Collected data
-- -- --

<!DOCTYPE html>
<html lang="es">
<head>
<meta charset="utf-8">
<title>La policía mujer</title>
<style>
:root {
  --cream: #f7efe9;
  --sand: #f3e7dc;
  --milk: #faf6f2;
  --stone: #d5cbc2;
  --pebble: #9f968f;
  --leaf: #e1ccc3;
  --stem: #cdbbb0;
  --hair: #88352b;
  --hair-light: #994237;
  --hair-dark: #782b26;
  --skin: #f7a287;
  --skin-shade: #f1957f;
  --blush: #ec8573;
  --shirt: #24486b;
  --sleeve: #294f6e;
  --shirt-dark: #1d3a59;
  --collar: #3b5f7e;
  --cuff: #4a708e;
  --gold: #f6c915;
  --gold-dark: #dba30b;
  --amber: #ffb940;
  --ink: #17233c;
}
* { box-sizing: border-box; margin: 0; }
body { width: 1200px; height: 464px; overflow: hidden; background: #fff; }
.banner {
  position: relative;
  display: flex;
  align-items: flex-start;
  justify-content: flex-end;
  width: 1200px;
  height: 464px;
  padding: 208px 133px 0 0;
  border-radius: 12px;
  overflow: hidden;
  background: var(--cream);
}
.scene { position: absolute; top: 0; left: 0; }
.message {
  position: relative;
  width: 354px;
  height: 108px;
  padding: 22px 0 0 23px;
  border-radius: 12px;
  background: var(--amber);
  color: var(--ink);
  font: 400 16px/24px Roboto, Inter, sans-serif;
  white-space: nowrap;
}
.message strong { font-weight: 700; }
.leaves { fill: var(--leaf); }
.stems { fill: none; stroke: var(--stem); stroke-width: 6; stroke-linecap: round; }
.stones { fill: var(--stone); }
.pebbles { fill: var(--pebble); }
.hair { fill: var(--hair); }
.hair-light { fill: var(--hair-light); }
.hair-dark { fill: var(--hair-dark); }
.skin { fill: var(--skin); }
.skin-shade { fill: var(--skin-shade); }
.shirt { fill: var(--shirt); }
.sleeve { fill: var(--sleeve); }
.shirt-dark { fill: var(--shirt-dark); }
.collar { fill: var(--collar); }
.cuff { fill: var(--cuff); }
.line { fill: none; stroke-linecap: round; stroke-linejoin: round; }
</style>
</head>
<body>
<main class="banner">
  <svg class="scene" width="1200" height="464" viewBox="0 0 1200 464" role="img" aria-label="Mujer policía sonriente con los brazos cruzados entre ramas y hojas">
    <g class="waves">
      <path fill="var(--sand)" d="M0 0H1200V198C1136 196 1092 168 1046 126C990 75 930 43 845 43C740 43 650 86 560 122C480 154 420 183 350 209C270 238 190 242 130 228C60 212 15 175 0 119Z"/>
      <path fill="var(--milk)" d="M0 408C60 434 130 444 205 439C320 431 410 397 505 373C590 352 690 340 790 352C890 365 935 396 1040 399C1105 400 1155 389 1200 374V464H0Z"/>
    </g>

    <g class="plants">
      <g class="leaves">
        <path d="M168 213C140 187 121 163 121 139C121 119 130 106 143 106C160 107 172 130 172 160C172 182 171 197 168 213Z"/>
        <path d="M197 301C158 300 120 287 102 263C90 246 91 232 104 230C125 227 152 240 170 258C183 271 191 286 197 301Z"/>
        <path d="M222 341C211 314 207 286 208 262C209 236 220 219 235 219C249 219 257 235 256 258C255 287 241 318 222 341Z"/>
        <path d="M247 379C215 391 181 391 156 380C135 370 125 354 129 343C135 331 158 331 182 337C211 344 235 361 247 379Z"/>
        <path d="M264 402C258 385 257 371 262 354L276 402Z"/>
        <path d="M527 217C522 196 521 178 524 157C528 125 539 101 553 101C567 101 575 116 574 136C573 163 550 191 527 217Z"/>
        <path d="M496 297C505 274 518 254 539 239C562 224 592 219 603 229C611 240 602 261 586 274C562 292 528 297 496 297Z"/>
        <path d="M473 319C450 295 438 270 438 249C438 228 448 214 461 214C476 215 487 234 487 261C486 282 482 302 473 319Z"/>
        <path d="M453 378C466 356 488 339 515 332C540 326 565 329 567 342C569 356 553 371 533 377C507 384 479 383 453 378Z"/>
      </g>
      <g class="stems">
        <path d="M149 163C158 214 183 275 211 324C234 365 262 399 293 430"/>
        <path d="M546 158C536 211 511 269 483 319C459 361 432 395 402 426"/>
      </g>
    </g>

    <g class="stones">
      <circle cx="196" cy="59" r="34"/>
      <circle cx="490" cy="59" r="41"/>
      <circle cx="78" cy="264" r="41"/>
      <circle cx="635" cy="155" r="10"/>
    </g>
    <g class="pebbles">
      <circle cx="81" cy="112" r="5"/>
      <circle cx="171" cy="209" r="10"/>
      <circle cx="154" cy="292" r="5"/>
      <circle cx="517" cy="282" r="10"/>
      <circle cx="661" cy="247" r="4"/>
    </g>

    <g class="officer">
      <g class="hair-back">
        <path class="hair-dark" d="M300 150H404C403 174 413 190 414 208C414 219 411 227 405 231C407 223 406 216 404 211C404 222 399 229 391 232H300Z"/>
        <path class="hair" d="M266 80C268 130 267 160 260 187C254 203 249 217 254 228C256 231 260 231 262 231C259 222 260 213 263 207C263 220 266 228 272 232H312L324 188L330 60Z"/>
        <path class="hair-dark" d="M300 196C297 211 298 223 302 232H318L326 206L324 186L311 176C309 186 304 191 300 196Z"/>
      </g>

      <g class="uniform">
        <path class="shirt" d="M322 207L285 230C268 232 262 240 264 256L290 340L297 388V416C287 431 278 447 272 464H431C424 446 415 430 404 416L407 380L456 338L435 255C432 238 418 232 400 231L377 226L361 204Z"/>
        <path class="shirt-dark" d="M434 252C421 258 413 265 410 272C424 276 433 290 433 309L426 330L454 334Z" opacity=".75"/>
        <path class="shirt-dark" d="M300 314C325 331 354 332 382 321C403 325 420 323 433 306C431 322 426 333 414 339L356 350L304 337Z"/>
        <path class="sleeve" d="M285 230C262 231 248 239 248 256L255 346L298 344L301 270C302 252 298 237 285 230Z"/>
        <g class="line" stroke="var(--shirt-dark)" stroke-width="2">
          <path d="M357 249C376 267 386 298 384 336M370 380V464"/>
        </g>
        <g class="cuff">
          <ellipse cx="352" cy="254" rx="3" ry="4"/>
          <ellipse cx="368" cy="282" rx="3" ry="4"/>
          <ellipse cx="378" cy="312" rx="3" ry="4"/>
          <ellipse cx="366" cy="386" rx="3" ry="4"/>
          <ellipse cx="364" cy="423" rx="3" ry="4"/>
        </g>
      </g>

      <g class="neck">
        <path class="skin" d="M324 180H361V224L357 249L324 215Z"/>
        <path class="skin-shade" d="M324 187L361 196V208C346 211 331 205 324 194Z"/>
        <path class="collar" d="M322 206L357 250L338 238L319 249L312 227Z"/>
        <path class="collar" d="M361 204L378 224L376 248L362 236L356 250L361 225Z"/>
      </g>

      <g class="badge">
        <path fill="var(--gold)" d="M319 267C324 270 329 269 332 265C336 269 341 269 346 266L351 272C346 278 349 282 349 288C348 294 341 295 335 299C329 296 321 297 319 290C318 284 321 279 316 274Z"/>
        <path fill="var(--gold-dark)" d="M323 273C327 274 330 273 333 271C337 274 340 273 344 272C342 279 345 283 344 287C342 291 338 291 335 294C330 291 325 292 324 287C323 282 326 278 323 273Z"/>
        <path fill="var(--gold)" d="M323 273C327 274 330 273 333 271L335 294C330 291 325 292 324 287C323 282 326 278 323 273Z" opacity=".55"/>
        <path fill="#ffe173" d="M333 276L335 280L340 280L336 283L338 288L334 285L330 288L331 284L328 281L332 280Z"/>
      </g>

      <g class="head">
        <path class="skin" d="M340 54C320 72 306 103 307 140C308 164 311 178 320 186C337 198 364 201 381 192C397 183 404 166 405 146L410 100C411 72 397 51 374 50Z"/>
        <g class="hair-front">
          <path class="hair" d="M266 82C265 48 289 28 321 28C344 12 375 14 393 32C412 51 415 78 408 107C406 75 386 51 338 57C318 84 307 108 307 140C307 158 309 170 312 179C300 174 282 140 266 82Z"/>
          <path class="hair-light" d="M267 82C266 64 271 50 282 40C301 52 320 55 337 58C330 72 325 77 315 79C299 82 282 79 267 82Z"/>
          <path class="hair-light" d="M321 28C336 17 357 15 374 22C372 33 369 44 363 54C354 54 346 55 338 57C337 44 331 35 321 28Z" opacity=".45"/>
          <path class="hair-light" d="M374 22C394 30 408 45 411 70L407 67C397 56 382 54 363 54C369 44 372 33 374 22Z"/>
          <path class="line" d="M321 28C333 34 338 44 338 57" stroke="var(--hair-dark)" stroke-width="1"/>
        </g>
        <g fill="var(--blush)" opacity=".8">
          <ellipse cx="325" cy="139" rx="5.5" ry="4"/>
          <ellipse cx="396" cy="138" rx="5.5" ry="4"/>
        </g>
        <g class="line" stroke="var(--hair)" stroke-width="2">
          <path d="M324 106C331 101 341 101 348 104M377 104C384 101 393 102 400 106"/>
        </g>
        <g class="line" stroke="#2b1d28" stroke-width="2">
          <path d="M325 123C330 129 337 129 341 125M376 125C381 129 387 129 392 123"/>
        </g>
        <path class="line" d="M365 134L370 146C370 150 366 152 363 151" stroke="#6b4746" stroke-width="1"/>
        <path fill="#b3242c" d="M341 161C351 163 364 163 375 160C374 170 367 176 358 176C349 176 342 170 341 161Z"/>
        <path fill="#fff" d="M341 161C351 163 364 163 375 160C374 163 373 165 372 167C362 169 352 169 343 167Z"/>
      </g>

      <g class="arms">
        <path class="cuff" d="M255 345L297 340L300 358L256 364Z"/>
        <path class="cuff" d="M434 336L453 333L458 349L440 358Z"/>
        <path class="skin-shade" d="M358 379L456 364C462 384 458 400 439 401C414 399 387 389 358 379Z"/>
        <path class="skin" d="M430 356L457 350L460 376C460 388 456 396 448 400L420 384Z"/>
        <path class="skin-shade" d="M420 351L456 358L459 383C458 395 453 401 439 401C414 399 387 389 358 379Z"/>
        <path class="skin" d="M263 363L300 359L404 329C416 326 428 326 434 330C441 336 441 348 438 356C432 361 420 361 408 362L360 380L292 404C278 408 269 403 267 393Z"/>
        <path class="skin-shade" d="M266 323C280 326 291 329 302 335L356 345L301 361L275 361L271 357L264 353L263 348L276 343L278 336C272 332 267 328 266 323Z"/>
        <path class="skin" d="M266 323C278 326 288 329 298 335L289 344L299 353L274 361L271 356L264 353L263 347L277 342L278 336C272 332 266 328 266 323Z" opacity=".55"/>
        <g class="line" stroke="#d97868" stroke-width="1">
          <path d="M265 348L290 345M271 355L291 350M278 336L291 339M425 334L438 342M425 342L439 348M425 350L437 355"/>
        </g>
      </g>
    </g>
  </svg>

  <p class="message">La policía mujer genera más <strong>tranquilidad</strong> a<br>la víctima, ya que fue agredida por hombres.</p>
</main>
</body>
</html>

-- -- --

Work order. Using the data above, report how many lines include the string "width" and add nothing to the number.

Output below. 11